One might think music fans would be somewhat accustomed to the unexpected and even untimely deaths of the musicians they honor. After all, the 27 Club, musicians who died young at the age of 27, is legendary; from Jesse Belvin in 1960, to Jimi Hendrix and Janis Joplin in ’70, Kurt Cobain in ’94 to Amy Winehouse in 2011. The list of club members is long enough that every musician should make a big deal of making it to their 28th birthday.
Even when they don’t die young, we lose dozens of musicians each year. Last year saw the passing of greats like B.B. King, Lemmy Kilmister, Scott Weiland, Alan Toussaint, Cory Wells, and about 60-something others. Each year, we can be sure that the “In Memoriam” reel at all the awards shows won’t be too short. Death happens.
Yet, when they seemingly happen one right after another we’re left wondering just what’s wrong with the world. Music gives our frayed world some sense of sanity. As we lose those who give us music, our world feels a little less assembled. Critical pieces are missing. Sure, we still have the recordings and are thankful for them, but knowing the people who gave us those recordings are gone, that there will be no new albums or concerts coming, creates an abscess we don’t know how to fill.

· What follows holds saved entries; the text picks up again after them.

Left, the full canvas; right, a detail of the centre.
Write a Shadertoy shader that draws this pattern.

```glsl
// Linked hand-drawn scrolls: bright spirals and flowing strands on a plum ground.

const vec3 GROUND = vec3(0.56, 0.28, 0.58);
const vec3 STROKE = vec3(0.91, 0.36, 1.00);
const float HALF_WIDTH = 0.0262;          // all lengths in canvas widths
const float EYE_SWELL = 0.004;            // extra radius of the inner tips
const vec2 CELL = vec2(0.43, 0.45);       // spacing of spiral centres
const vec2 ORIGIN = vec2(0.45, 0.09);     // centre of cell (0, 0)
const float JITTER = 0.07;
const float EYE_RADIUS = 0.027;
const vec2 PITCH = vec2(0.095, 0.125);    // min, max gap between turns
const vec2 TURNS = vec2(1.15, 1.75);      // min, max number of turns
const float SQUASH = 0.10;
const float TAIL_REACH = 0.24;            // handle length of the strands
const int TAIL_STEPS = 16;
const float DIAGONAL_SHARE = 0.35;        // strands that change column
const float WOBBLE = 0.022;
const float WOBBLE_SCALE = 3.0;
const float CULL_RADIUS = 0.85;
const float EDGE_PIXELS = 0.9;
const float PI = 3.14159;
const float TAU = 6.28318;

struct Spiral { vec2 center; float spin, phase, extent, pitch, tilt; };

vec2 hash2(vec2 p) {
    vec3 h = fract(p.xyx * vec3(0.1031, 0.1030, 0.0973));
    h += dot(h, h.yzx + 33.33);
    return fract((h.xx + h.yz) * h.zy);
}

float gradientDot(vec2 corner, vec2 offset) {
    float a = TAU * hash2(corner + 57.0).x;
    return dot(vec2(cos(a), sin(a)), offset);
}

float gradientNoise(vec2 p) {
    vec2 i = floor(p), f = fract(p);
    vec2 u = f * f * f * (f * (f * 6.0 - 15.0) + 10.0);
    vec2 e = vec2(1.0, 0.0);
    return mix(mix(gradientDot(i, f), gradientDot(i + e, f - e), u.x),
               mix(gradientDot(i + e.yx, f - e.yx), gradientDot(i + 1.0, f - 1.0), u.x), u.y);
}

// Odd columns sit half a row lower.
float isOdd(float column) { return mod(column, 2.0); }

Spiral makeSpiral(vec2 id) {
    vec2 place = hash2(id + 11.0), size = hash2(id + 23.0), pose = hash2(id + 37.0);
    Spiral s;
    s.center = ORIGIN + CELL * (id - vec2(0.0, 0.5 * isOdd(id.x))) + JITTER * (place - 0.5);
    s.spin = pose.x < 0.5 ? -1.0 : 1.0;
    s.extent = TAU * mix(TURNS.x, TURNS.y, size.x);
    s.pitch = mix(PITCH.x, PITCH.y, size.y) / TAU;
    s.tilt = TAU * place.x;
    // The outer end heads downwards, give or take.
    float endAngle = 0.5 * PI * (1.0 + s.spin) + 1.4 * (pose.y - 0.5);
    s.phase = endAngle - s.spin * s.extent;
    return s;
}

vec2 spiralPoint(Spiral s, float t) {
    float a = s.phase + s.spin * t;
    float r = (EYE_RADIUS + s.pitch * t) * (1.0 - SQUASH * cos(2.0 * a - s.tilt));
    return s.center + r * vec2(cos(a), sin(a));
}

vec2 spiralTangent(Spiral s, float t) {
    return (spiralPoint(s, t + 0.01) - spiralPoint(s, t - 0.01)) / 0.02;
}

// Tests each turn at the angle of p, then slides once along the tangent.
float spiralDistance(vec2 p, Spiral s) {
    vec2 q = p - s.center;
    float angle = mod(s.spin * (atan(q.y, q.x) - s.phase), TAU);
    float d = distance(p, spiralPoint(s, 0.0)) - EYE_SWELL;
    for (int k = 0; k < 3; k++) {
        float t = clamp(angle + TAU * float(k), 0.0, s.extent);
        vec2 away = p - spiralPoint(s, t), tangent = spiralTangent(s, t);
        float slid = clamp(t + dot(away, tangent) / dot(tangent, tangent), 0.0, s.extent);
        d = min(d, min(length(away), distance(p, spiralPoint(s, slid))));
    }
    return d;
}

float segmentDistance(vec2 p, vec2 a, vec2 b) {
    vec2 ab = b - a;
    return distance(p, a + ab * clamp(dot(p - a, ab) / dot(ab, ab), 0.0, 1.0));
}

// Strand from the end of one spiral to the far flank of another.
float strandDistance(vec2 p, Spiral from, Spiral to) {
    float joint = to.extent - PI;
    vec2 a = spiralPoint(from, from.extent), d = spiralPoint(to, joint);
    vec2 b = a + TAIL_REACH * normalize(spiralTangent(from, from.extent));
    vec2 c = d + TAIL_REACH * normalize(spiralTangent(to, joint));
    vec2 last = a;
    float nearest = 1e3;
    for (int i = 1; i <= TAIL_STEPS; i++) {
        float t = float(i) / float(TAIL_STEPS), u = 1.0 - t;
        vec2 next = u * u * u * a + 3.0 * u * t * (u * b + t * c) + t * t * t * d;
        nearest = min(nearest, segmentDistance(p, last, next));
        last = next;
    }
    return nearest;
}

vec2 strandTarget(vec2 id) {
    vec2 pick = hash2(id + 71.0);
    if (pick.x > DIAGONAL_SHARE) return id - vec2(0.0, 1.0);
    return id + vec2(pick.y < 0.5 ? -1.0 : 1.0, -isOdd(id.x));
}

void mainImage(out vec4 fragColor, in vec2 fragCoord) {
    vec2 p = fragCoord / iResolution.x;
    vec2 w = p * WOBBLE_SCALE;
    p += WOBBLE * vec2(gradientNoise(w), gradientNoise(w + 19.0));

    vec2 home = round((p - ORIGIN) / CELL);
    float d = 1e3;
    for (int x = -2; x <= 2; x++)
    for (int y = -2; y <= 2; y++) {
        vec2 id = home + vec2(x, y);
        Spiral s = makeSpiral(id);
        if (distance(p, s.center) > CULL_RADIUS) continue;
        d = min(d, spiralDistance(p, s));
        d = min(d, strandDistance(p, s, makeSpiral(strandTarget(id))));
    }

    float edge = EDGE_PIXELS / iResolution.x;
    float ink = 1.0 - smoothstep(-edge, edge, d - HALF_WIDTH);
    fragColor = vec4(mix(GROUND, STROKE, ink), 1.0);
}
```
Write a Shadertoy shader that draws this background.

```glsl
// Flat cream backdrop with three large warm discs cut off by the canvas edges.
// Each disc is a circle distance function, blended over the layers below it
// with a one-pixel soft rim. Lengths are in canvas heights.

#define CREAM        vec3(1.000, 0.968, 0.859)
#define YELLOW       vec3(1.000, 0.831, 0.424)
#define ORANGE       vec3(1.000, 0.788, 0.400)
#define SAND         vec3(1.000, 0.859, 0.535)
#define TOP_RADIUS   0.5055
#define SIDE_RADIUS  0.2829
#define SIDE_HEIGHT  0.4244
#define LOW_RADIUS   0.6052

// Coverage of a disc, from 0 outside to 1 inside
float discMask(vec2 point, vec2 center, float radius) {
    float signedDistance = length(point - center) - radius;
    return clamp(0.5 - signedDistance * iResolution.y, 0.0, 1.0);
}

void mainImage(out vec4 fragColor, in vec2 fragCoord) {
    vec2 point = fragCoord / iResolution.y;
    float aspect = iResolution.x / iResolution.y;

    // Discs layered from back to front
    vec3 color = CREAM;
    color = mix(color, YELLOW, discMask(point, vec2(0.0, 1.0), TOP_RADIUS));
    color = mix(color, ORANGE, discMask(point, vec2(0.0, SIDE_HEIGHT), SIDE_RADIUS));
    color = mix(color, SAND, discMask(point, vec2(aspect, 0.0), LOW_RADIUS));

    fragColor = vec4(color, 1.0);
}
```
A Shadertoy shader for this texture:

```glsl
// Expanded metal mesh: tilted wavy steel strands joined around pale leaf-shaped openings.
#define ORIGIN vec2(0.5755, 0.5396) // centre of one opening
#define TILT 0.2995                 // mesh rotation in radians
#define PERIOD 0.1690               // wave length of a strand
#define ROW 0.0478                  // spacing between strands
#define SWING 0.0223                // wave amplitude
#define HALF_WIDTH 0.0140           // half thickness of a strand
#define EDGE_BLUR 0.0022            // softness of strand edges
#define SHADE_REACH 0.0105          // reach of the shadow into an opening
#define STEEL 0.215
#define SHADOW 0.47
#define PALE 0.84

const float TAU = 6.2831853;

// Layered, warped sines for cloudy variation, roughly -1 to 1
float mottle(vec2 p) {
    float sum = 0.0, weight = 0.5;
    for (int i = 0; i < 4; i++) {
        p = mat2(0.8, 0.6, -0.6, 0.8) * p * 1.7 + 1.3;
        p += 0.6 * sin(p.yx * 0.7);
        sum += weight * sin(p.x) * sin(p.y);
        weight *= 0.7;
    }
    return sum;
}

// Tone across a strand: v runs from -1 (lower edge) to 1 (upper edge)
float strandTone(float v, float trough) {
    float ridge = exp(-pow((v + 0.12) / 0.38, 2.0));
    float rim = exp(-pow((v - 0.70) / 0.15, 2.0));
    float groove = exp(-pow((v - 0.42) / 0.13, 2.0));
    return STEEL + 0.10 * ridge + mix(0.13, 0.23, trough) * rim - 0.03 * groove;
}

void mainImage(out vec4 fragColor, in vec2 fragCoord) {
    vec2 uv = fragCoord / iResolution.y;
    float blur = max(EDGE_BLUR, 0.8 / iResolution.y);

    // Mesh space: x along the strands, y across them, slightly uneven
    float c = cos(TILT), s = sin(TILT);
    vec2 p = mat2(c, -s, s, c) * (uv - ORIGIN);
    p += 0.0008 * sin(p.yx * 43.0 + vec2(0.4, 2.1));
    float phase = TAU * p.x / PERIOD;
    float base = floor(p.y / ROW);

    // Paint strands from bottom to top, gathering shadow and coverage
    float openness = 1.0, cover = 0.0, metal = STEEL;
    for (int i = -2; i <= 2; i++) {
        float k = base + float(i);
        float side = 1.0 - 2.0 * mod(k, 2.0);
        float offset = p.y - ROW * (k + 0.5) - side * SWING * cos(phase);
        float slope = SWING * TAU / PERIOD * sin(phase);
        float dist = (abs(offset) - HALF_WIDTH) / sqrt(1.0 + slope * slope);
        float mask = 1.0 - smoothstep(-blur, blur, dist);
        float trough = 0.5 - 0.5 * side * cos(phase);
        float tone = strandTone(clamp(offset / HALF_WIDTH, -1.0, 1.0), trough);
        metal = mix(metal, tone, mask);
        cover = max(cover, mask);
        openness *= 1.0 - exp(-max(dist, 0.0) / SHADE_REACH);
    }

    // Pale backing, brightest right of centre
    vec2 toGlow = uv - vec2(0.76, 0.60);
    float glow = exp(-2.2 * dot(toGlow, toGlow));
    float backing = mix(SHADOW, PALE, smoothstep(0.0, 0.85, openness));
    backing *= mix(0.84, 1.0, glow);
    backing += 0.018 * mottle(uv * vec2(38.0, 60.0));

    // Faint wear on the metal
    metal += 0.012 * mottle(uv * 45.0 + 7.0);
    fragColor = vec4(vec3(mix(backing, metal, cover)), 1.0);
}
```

So, here we go with another Tuesday emersed in memories. Glenn Frey left us more than enough to fill the day and enjoy every minute. We are thankful for everything he gave us.
But seriously, musicians need to take a break from dying for a while. Please.